**Source data**:
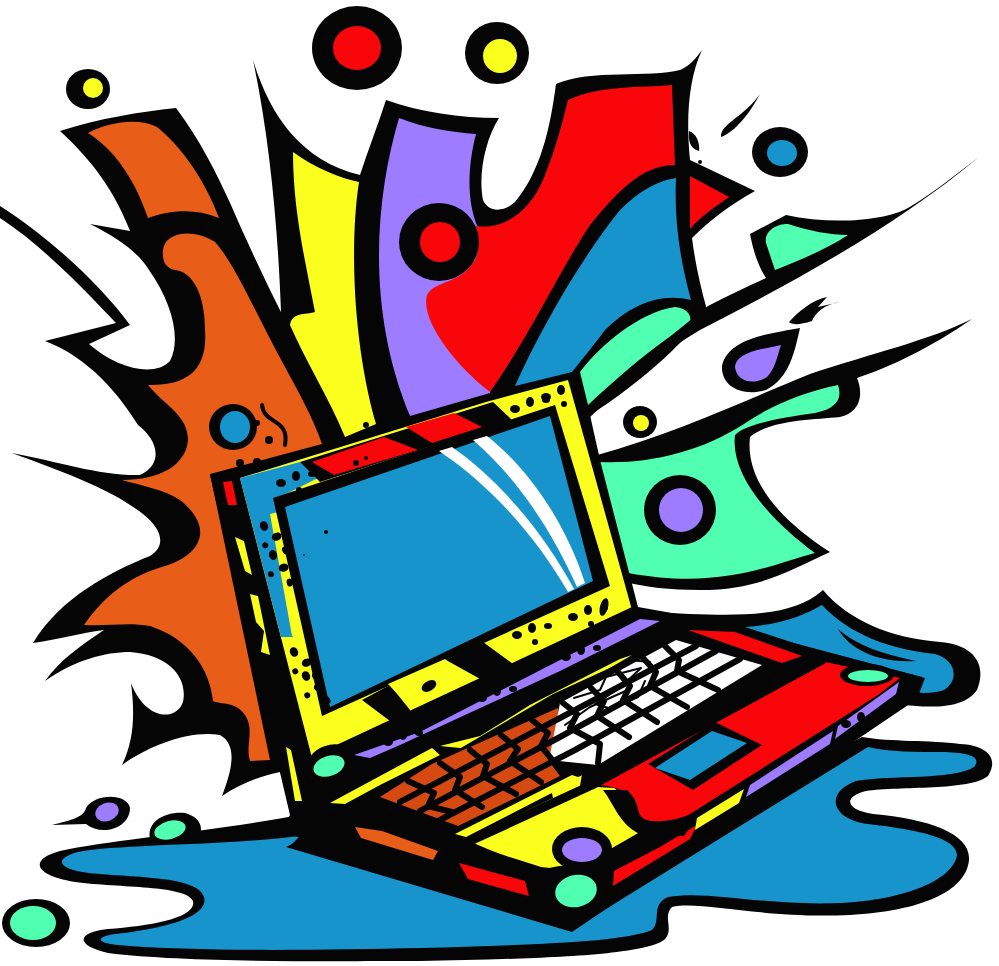
<!DOCTYPE html>
<html lang="en">
<head>
<meta charset="utf-8">
<title>Pop art laptop</title>
<style>
:root{--ink:#050505;--paper:#fff;--red:#f8060a;--orange:#e85d18;--rust:#d64a12;--yellow:#faff1e;--blue:#1894cd;--violet:#9d7cff;--mint:#50ffb1}
html,body{margin:0;background:var(--paper);overflow:hidden}
svg{display:block;width:999px;height:966px}
.ink{fill:var(--ink)}.paper{fill:var(--paper)}.red{fill:var(--red)}.orange{fill:var(--orange)}.rust{fill:var(--rust)}.yellow{fill:var(--yellow)}.blue{fill:var(--blue)}.violet{fill:var(--violet)}.mint{fill:var(--mint)}
.line{fill:none;stroke:var(--ink);stroke-linecap:round;stroke-linejoin:round}
</style>
</head>
<body>
<svg viewBox="0 0 999 966" role="img" aria-label="Pop art laptop bursting with colourful paint">
<defs>
<g id="specks" class="ink"><ellipse cx="0" cy="0" rx="5" ry="4"/><ellipse cx="15" cy="-7" rx="4" ry="5"/><ellipse cx="31" cy="-9" rx="4" ry="3"/><circle cx="18" cy="7" r="3"/></g>
</defs>

<g id="puddle">
<path class="ink" d="M300 815C210 832 110 840 60 851C30 859 32 875 75 882C120 888 186 885 193 901C197 918 150 926 108 929C74 933 77 946 108 953C190 963 330 961 420 961C520 959 640 957 664 940C675 930 662 917 672 907C700 900 760 919 850 915C920 911 966 892 969 860C971 834 930 819 873 814C846 810 842 797 866 791C900 786 970 791 988 776C1000 757 985 745 960 744C930 740 890 742 862 737L560 890Z"/>
<path class="blue" d="M300 836C220 846 120 844 78 852C56 858 56 867 82 872C120 878 198 874 204 897C210 920 150 930 115 934C95 937 96 943 118 945C200 952 320 950 420 948C520 945 620 943 652 930C662 920 650 905 668 897C710 890 760 906 840 903C905 900 953 880 957 855C956 838 920 830 868 824C830 819 825 792 856 781C890 775 955 780 974 767C982 757 970 753 945 752C915 752 890 752 868 747L572 930L290 846Z"/>
<path class="ink" d="M650 612C730 616 790 620 823 590C848 620 890 638 940 642C975 645 987 665 977 690C963 710 930 708 895 704L740 640Z"/>
<path class="blue" d="M745 627C780 625 805 615 822 605C850 635 890 649 935 654C957 660 959 681 944 690C932 694 920 693 908 692L922 677L800 645Z"/>
<path class="ink" d="M838 629C856 645 882 654 916 661C880 663 851 651 838 629Z"/>
</g>

<g id="burst">
<path class="ink" d="M60 131C100 118 140 112 176 108C200 140 216 172 231 205C246 240 265 280 281 312C278 230 270 140 253 60C270 115 300 160 360 175C368 150 378 125 386 100C420 112 460 118 499 118C485 140 478 175 483 200C488 212 503 213 515 202C540 172 550 130 556 84C590 69 650 78 680 70C690 66 696 58 702 50C688 80 686 120 690 160L755 191C730 205 710 220 692 238C695 262 700 285 707 310C685 345 630 390 590 415L600 460L320 800L280 772C260 776 240 784 222 796C232 770 238 745 220 735C190 730 150 745 122 765C134 740 135 715 131 683C145 720 176 722 183 702C188 678 170 655 130 652C105 652 75 660 45 681C60 660 80 646 104 630C80 633 60 639 33 643C60 598 110 572 150 556C166 546 163 530 143 514C110 488 60 471 12 453C60 462 100 476 140 475C164 464 158 440 138 425C120 396 90 358 45 341L116 323C80 285 40 244 0 218V206C50 238 100 284 130 325L89 344C116 368 154 378 170 361C181 340 173 304 149 270C138 252 118 238 90 224L130 231C115 192 92 160 60 131Z"/>
<g id="orange-ray" class="orange">
<path d="M88 133C110 121 140 118 157 127C182 147 206 182 219 218C195 208 170 210 148 218C135 180 115 150 88 133Z"/>
<path d="M163 250C165 232 193 228 215 242C235 264 255 312 285 367C298 391 313 418 322 444L210 474L270 760L250 761C245 745 255 730 245 715C235 701 222 705 213 701C210 670 190 639 150 626C130 622 110 626 84 625C105 595 130 576 165 566C201 555 215 528 180 500C165 490 140 485 122 480C160 480 186 465 188 440C188 415 165 406 148 385C185 386 208 372 205 330C205 290 190 271 175 270C165 268 162 260 163 250Z"/>
</g>
<path class="yellow" d="M293 152C315 168 340 178 359 182C350 240 352 340 376 424L345 437C330 400 305 360 290 325C292 312 305 315 315 312C305 260 293 210 293 152Z"/>
<path class="violet" d="M399 118C425 128 450 132 476 134C468 165 466 200 478 228L500 300L490 393L410 416C366 310 375 200 399 118Z"/>
<path class="red" d="M568 100C600 85 640 88 672 85L675 165C640 165 615 195 590 225C560 270 530 335 490 392C455 365 420 320 427 295C435 280 460 285 475 260C480 250 478 235 476 226C500 230 530 215 545 175C555 150 562 125 568 100Z"/>
<path class="red" d="M690 176L729 197C715 207 700 217 690 229Z"/>
<path class="blue" d="M515 386C540 330 580 260 620 210C640 190 660 180 676 178C674 220 680 260 691 300C660 292 630 305 605 330C590 350 580 362 572 372Z"/>
<path class="mint" d="M580 372C600 345 640 312 675 307C688 308 692 316 690 323C655 345 620 375 588 405Z"/>
<path class="ink" d="M588 412C630 370 670 336 708 306C727 296 746 287 766 278C757 264 753 249 750 234L786 215C830 225 885 221 908 208C935 192 955 175 979 157C900 223 805 276 700 330C660 354 630 380 588 419Z"/>
<path class="mint" d="M766 243C764 231 776 224 788 224C810 231 830 235 848 235C825 250 800 260 775 270Z"/>
<path class="ink" d="M594 456C680 432 750 398 810 374C870 354 930 340 972 319C930 348 890 367 857 378C863 392 862 412 840 417C810 420 770 420 750 437C745 480 780 520 830 552C790 570 760 590 700 590C670 590 645 587 625 582Z"/>
<path class="mint" d="M600 462C650 464 700 452 744 424C770 406 803 392 838 385C843 400 835 409 815 413C780 418 745 424 735 435C730 475 770 520 815 553C770 565 720 590 628 573Z"/>
</g>

<g id="drops">
<ellipse class="ink" cx="357" cy="48" rx="45" ry="42"/><ellipse class="red" cx="357" cy="48" rx="24" ry="22"/>
<ellipse class="ink" cx="497" cy="53" rx="32" ry="31"/><circle class="yellow" cx="500" cy="56" r="17"/>
<ellipse class="ink" cx="88" cy="89" rx="22" ry="20"/><circle class="yellow" cx="93" cy="88" r="10"/>
<ellipse class="ink" cx="439" cy="242" rx="40" ry="39"/><circle class="red" cx="440" cy="242" r="20"/>
<ellipse class="ink" cx="780" cy="152" rx="28" ry="25"/><ellipse class="blue" cx="782" cy="153" rx="15" ry="13"/>
<path class="ink" d="M800 328C775 333 728 337 722 366C721 388 744 397 766 390C790 378 795 350 800 328Z"/><path class="violet" d="M781 345C765 349 737 351 735 367C737 383 755 385 767 377C775 369 777 357 781 345Z"/>
<ellipse class="ink" cx="640" cy="422" rx="17" ry="16"/><circle class="yellow" cx="641" cy="423" r="8"/>
<ellipse class="ink" cx="680" cy="510" rx="36" ry="35"/><circle class="violet" cx="681" cy="510" r="22"/>
<ellipse class="ink" cx="233" cy="427" rx="24" ry="23"/><ellipse class="blue" cx="235" cy="427" rx="15" ry="16"/>
<path class="ink" d="M52 825C72 820 84 817 86 808C95 793 127 793 130 808C130 828 102 837 86 824Z"/><ellipse class="violet" cx="107" cy="812" rx="12" ry="9" transform="rotate(-20 107 812)"/>
<path class="ink" d="M150 839C146 822 165 811 185 813C199 817 203 826 200 834Z"/><ellipse class="mint" cx="170" cy="830" rx="16" ry="9" transform="rotate(-15 170 830)"/>
<ellipse class="ink" cx="36" cy="923" rx="34" ry="24"/><ellipse class="mint" cx="33" cy="923" rx="23" ry="17"/>
<g id="flicks" class="ink">
<path d="M760 94C750 113 735 132 721 137C720 124 744 117 760 94ZM689 131C698 134 700 146 699 151C690 149 688 140 689 131ZM840 302C825 304 815 313 812 321C800 325 792 325 789 322C798 312 812 300 827 297L818 307Z"/>
<circle cx="700" cy="162" r="2"/><circle cx="257" cy="423" r="3"/><circle cx="269" cy="440" r="4"/><circle cx="240" cy="463" r="4"/><circle cx="257" cy="462" r="4"/><circle cx="366" cy="425" r="3"/>
</g>
<path class="line" stroke-width="4" d="M262 405C264 425 290 418 285 445"/>
</g>

<g id="laptop">
<path class="ink" d="M210 475L578 375L638 607L700 618L925 678L917 699L572 932L286 847L302 839L282 830L290 815Z"/>
<g id="lid">
<path class="yellow" d="M486 402L568 380L632 610L350 752L312 758L240 478Z"/>
<path class="blue" d="M240 478L300 462L322 476L276 499L293 637L281 637Z"/>
<path class="ink" d="M300 462L493 402L512 420L320 482Z"/>
<path class="red" d="M312 462L384 437L418 450L334 475ZM406 427L454 413L482 427L432 443Z"/>
<path class="yellow" d="M270 514L278 512L304 640L292 636Z"/>
<path class="ink" d="M273 498L555 405L610 586L322 716Z"/>
<path class="blue" d="M285 507L550 416L593 581L330 707Z"/>
<g id="glare" class="paper"><path d="M439 451L452 447C500 480 545 535 574 589L568 592C535 535 491 486 439 451Z"/><path d="M473 440L487 436C530 470 566 524 585 583L577 587C551 529 517 478 473 440Z"/></g>
<path class="ink" d="M390 685L430 735L340 778L310 760L340 757L394 724L362 700ZM446 660L483 642L513 664L482 680Z"/>
<path class="yellow" d="M388 684L445 659L470 682L411 708Z"/>
<path class="ink" d="M300 762L632 607L640 614L322 783Z"/>
<g id="side-strip">
<path class="red" d="M223 482L232 481L237 505L228 505Z"/>
<path class="yellow" d="M235 537L244 541L252 575L245 571ZM250 594L258 596L270 655L261 652L264 631L256 622ZM286 747L291 750L302 801L295 801Z"/>
</g>
<g id="lid-specks">
<use href="#specks" x="515" y="409"/><use href="#specks" x="546" y="397"/><use href="#specks" x="517" y="635"/><use href="#specks" x="573" y="617"/>
<use href="#specks" x="264" y="526" transform="rotate(65 264 526)"/><use href="#specks" x="273" y="555" transform="rotate(75 273 555)"/><use href="#specks" x="294" y="652" transform="rotate(65 294 652)"/><use href="#specks" x="306" y="676" transform="rotate(65 306 676)"/><use href="#specks" x="281" y="483"/>
<ellipse class="ink" cx="604" cy="607" rx="4" ry="9" transform="rotate(15 604 607)"/><ellipse class="ink" cx="429" cy="686" rx="8" ry="5" transform="rotate(-30 429 686)"/>
<g class="ink"><circle cx="326" cy="532" r="2"/><circle cx="304" cy="555" r="1"/><circle cx="356" cy="463" r="3"/><circle cx="366" cy="458" r="2"/></g>
</g>
</g>

<g id="deck">
<path class="violet" d="M354 755L420 732L640 619L660 621L560 671L400 745L370 758Z"/>
<use href="#specks" x="482" y="698"/><use href="#specks" x="388" y="742"/><use href="#specks" x="566" y="657"/>
<path class="yellow" d="M330 803L354 790L432 748L440 755L380 785L345 804ZM440 746L480 736L530 705L620 659L632 655L550 703L470 749Z"/>
<path class="red" d="M688 630L735 632L802 656L782 663Z"/>
<path class="red" d="M816 660L900 678L878 695L690 814C668 824 640 824 628 812C638 798 628 788 599 785Z"/>
<path class="yellow" d="M466 839L553 798L548 775L582 774L580 786L614 788C633 800 611 812 640 832L600 855L560 869L541 867C520 860 492 853 466 839Z"/>
<path class="ink" d="M648 764L715 722L762 745L693 790Z"/>
<path class="blue" d="M655 768L712 731L747 743L690 780Z"/>
<path class="line" stroke-width="9" d="M468 842L592 785L822 660"/>
</g>

<g id="keyboard">
<path class="ink" d="M372 800L553 694L684 634L776 664L588 772L457 840Z"/>
<path class="rust" d="M380 797L432 764L558 708L560 740L548 760L560 776L458 826Z"/>
<path class="paper" d="M560 703L676 640L762 665L598 765L549 760Z"/>
<path class="yellow" d="M455 834L572 775L581 778L466 837Z"/>
<g class="line" stroke-width="6">
<path d="M400 802L560 718L696 646M420 811L560 737L716 651M438 821L575 750L740 659"/>
<path d="M408 781L434 793L428 806L452 812M440 763L460 777L455 790L482 807M470 750L487 764L483 776L516 794M501 735L518 749L510 761L541 782M532 720L548 733L541 746L562 772M563 703L577 714L570 728L600 744L598 763M591 688L604 701L597 716L629 737M618 672L630 686L623 700L657 722M643 658L656 672L650 686L687 707M665 646L679 660L677 671L718 690"/>
</g>
<g class="line" stroke-width="2"><path d="M574 698L600 690L606 677L641 668L620 688L595 704L612 709M592 680L629 660L650 662M603 712L638 697L645 681M565 725L590 707L630 689"/></g>
</g>

<g id="front-edge">
<path class="orange" d="M355 827L382 831L438 851L433 860L361 838Z"/>
<path class="red" d="M459 863L525 881L529 896L468 879Z"/>
<path class="red" d="M614 871L660 847L697 825L690 839L613 886Z"/>
<path class="yellow" d="M697 818L744 789L739 803L695 830Z"/>
<path class="violet" d="M750 785L833 731L830 744L746 797ZM838 726L899 682L896 694L835 739Z"/>
<use href="#specks" x="846" y="724"/>
<path class="ink" d="M627 790C646 807 629 820 658 822L695 819L684 836L642 835C620 826 614 804 603 790Z"/>
</g>

<g id="corner-drops">
<ellipse class="ink" cx="331" cy="764" rx="25" ry="19" transform="rotate(-18 331 764)"/><ellipse class="mint" cx="329" cy="766" rx="16" ry="10" transform="rotate(-18 329 766)"/>
<ellipse class="ink" cx="582" cy="849" rx="30" ry="22"/><ellipse class="violet" cx="582" cy="850" rx="20" ry="12"/>
<path class="ink" d="M535 874C555 861 600 862 610 879L612 902L572 930L536 912Z"/><ellipse class="mint" cx="576" cy="891" rx="21" ry="16" transform="rotate(-12 576 891)"/>
<ellipse class="ink" cx="867" cy="675" rx="27" ry="11"/><ellipse class="mint" cx="868" cy="676" rx="20" ry="6"/>
</g>
</g>
</svg>
</body>
</html>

**Task instructions**: Both the line containing "328C775 333 728" and the line containing "825C72 820 84" belong in the answer. Print them and every line above that falls between them exactly, and no others.

**Reply to the task**:
<path class="ink" d="M800 328C775 333 728 337 722 366C721 388 744 397 766 390C790 378 795 350 800 328Z"/><path class="violet" d="M781 345C765 349 737 351 735 367C737 383 755 385 767 377C775 369 777 357 781 345Z"/>
<ellipse class="ink" cx="640" cy="422" rx="17" ry="16"/><circle class="yellow" cx="641" cy="423" r="8"/>
<ellipse class="ink" cx="680" cy="510" rx="36" ry="35"/><circle class="violet" cx="681" cy="510" r="22"/>
<ellipse class="ink" cx="233" cy="427" rx="24" ry="23"/><ellipse class="blue" cx="235" cy="427" rx="15" ry="16"/>
<path class="ink" d="M52 825C72 820 84 817 86 808C95 793 127 793 130 808C130 828 102 837 86 824Z"/><ellipse class="violet" cx="107" cy="812" rx="12" ry="9" transform="rotate(-20 107 812)"/>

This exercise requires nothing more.